On the first of October, Shell Wheeler of Hennepin County got a text on his cellphone.
“Pres. Trump here,” it read. “I want to see YOU Thursday, Oct. 10th at 7PM CDT at a HISTORIC rally in Minneapolis, MN.” It sent him a link to claim some “free” tickets and RSVP, which led him straight to Trump’s campaign page.
Connor Olson got the same message two days later. And a few weeks after that, Dan Pederson got a massage that read, “Enough hearings. Enough Investigations. Let Rep. [Angie] Craig know you stand with President Trump right now.” Both of them live in Ramsey County.
None of the recipients remember signing up for these texts. They’re all Democrats who have never donated to Trump or attended any of his previous events. That’s why they filed a class action lawsuit.
They’re accusing the campaign of spamming their phones in violation of the Telephone Consumer Protection Act of 1991. They’re seeking up to $1,500 in damages for each text message, which the complaint says were “distracting and aggravating” as well as a quantifiable “waste” of time, data, and battery life.
That’s chump change to Trump, but the complaint is hoping for a class number “in the tens of thousands,” which could ramp those damages up to millions.
We wouldn’t blame you for getting a touch of déjà vu. This has happened before. Back in 2016, the Trump campaign got slapped by a class-action suit filed from Joshua Thorne of Illinois, claiming “thousands of wireless telephone numbers” had been getting unsolicited texts inviting them to “Make America Great Again.”
“It was a mass, unsolicited communication of promotional messages that the plaintiffs didn’t consent to receive,” lawyer Joseph Siprut told USA Today. “How the Trump campaign went about getting their list of numbers we don’t know yet, but they don’t appear to have done it correctly and legally.”

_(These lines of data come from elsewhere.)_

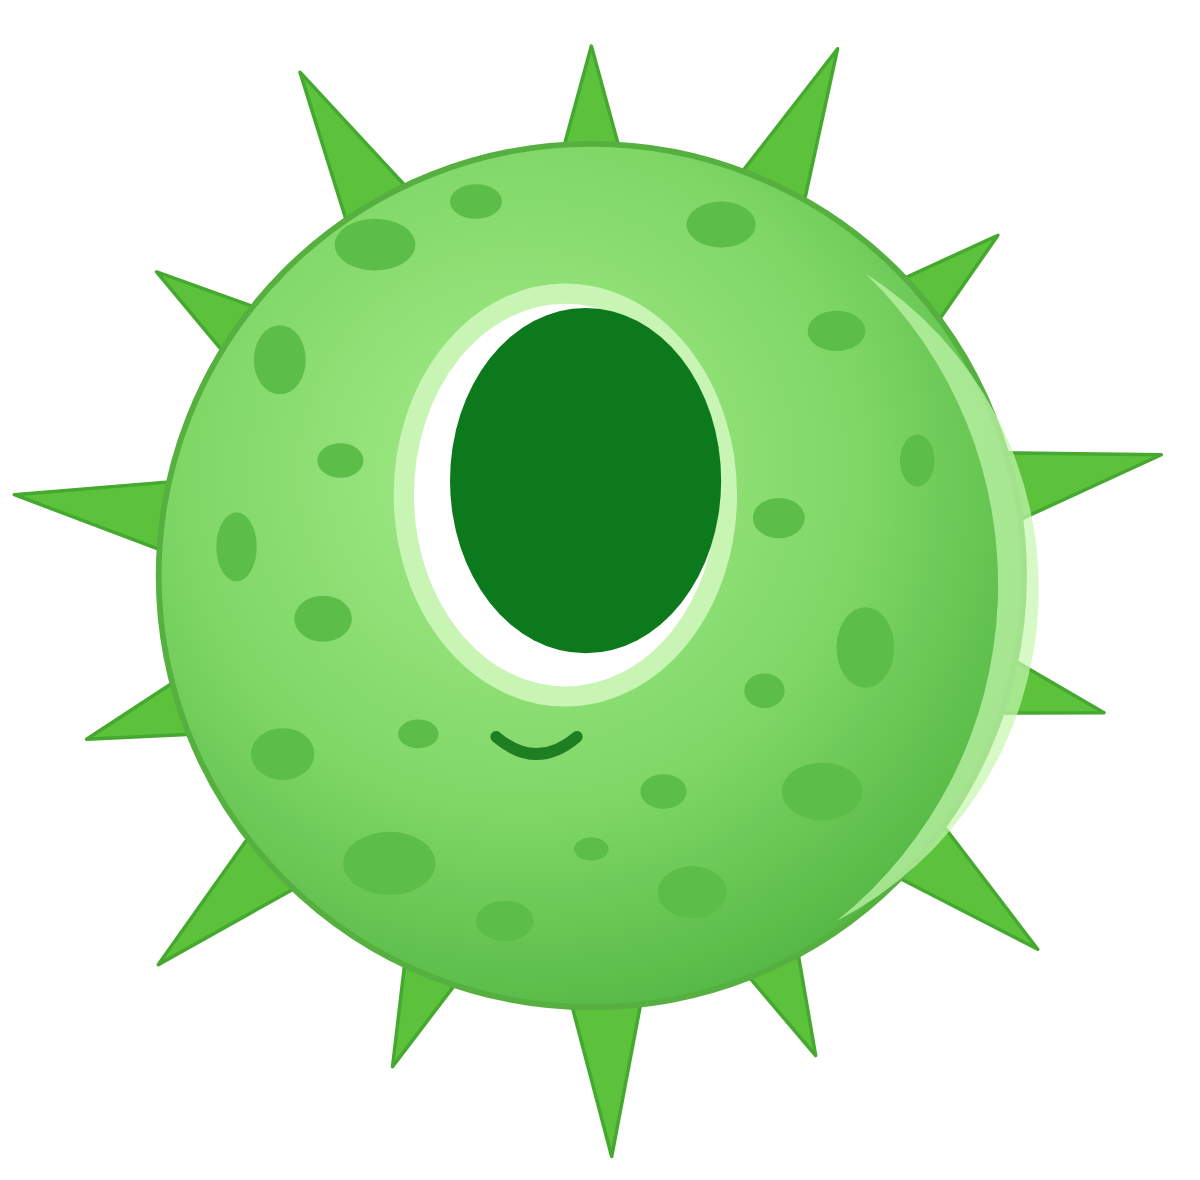
<!DOCTYPE html>
<html lang="en">
<head>
<meta charset="utf-8">
<title>Spiky Green Germ</title>
<style>
  :root {
    --bg: #ffffff;
    --spike: #5cc23c;
    --spike-edge: #45a82f;
    --body-light: #a6ec8c;
    --body-mid: #7fd766;
    --body-dark: #55b844;
    --body-edge: #55b040;
    --spot: #5cbd48;
    --eye-white: #ffffff;
    --eye-rim: #c8f4b4;
    --pupil: #0c7a1c;
    --smile: #1f7d22;
    --shine: #c4f6ae;
  }
  html, body { margin: 0; padding: 0; overflow: hidden; background: var(--bg); }
  .canvas { width: 1200px; height: 1180px; display: block; }
</style>
</head>
<body>
<svg class="canvas" viewBox="0 0 416 410" preserveAspectRatio="none" role="img" aria-label="A cheerful one-eyed spiky green germ">
  <defs>
    <radialGradient id="bodyShade" cx="0.42" cy="0.38" r="0.65">
      <stop offset="0" stop-color="var(--body-light)"/>
      <stop offset="0.6" stop-color="var(--body-mid)"/>
      <stop offset="1" stop-color="var(--body-dark)"/>
    </radialGradient>
    <path id="spikeLong" d="M-14,0 L0,-62 L14,0Z" fill="var(--spike)" stroke="var(--spike-edge)" stroke-width="1.2" stroke-linejoin="round"/>
    <path id="spikeShort" d="M-12,0 L0,-44 L12,0Z" fill="var(--spike)" stroke="var(--spike-edge)" stroke-width="1.2" stroke-linejoin="round"/>
  </defs>

  <g class="spikes">
    <use href="#spikeLong" transform="translate(205 200) rotate(-30) translate(0 -140)"/>
    <use href="#spikeShort" transform="translate(205 200) rotate(0) translate(0 -140)"/>
    <use href="#spikeLong" transform="translate(205 200) rotate(25) translate(0 -140)"/>
    <use href="#spikeShort" transform="translate(205 200) rotate(50) translate(0 -140)"/>
    <use href="#spikeLong" transform="translate(205 200) rotate(78) translate(0 -140)"/>
    <use href="#spikeShort" transform="translate(205 200) rotate(105) translate(0 -140)"/>
    <use href="#spikeLong" transform="translate(205 200) rotate(130) translate(0 -140)"/>
    <use href="#spikeShort" transform="translate(205 200) rotate(155) translate(0 -140)"/>
    <use href="#spikeLong" transform="translate(205 200) rotate(178) translate(0 -140)"/>
    <use href="#spikeShort" transform="translate(205 200) rotate(202) translate(0 -140)"/>
    <use href="#spikeLong" transform="translate(205 200) rotate(228) translate(0 -140)"/>
    <use href="#spikeShort" transform="translate(205 200) rotate(252) translate(0 -140)"/>
    <use href="#spikeLong" transform="translate(205 200) rotate(278) translate(0 -140)"/>
    <use href="#spikeShort" transform="translate(205 200) rotate(305) translate(0 -140)"/>
  </g>

  <g class="body">
    <circle cx="205" cy="200" r="150" fill="url(#bodyShade)" stroke="var(--body-edge)" stroke-width="2"/>
    <path class="rim-shine" d="M300,95 A130,130 0 0 1 290,320 A150,150 0 0 0 300,95Z" fill="var(--shine)" opacity="0.7"/>
    <g class="spots" fill="var(--spot)">
      <ellipse cx="130" cy="85" rx="14" ry="9"/>
      <ellipse cx="165" cy="70" rx="9" ry="6"/>
      <ellipse cx="250" cy="78" rx="12" ry="8"/>
      <ellipse cx="290" cy="115" rx="10" ry="7"/>
      <ellipse cx="97" cy="125" rx="9" ry="12"/>
      <ellipse cx="118" cy="160" rx="8" ry="6"/>
      <ellipse cx="82" cy="190" rx="7" ry="12"/>
      <ellipse cx="112" cy="215" rx="10" ry="8"/>
      <ellipse cx="98" cy="262" rx="11" ry="9"/>
      <ellipse cx="135" cy="300" rx="16" ry="11"/>
      <ellipse cx="175" cy="320" rx="10" ry="7"/>
      <ellipse cx="240" cy="310" rx="12" ry="9"/>
      <ellipse cx="285" cy="275" rx="14" ry="10"/>
      <ellipse cx="300" cy="225" rx="10" ry="14"/>
      <ellipse cx="270" cy="180" rx="9" ry="7"/>
      <ellipse cx="265" cy="240" rx="7" ry="6"/>
      <ellipse cx="230" cy="275" rx="8" ry="6"/>
      <ellipse cx="145" cy="255" rx="7" ry="5"/>
      <ellipse cx="205" cy="295" rx="6" ry="4"/>
      <ellipse cx="318" cy="160" rx="6" ry="9"/>
    </g>
  </g>

  <g class="face">
    <ellipse class="eye-white" cx="196" cy="172" rx="56" ry="70" fill="var(--eye-white)" stroke="var(--eye-rim)" stroke-width="7"/>
    <ellipse class="pupil" cx="203" cy="167" rx="47" ry="60" fill="var(--pupil)"/>
    <path class="smile" d="M172,256 Q186,268 200,256" fill="none" stroke="var(--smile)" stroke-width="4" stroke-linecap="round"/>
  </g>
</svg>
</body>
</html>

That case ended with a whimper rather than a bang. The plaintiffs filed for voluntary dismissal in January of 2017. A Politico report surmised Trump’s campaign had quietly settled with two Chicago-area plaintiffs, pointing to $200,000 in campaign money being paid to the Locke Lord law firm shortly before the case was dropped.
At the time, legal experts agreed it was at least worth a try. Todd Henderson, a law professor at the University of Chicago Law School, told USA Today class action lawsuits under the 1991 law are successful roughly 60 percent of the time.
Unless you signed up for it, almost any robocall or text you get from a business or a campaign is illegal. Big names like the Trump campaign make interesting case studies, but the reality is we are constantly inundated by messages like these—which federal and state regulators have been trying and failing to stop. In 2018, Minnesotans got pegged with 45 million of them—double the number from the previous year.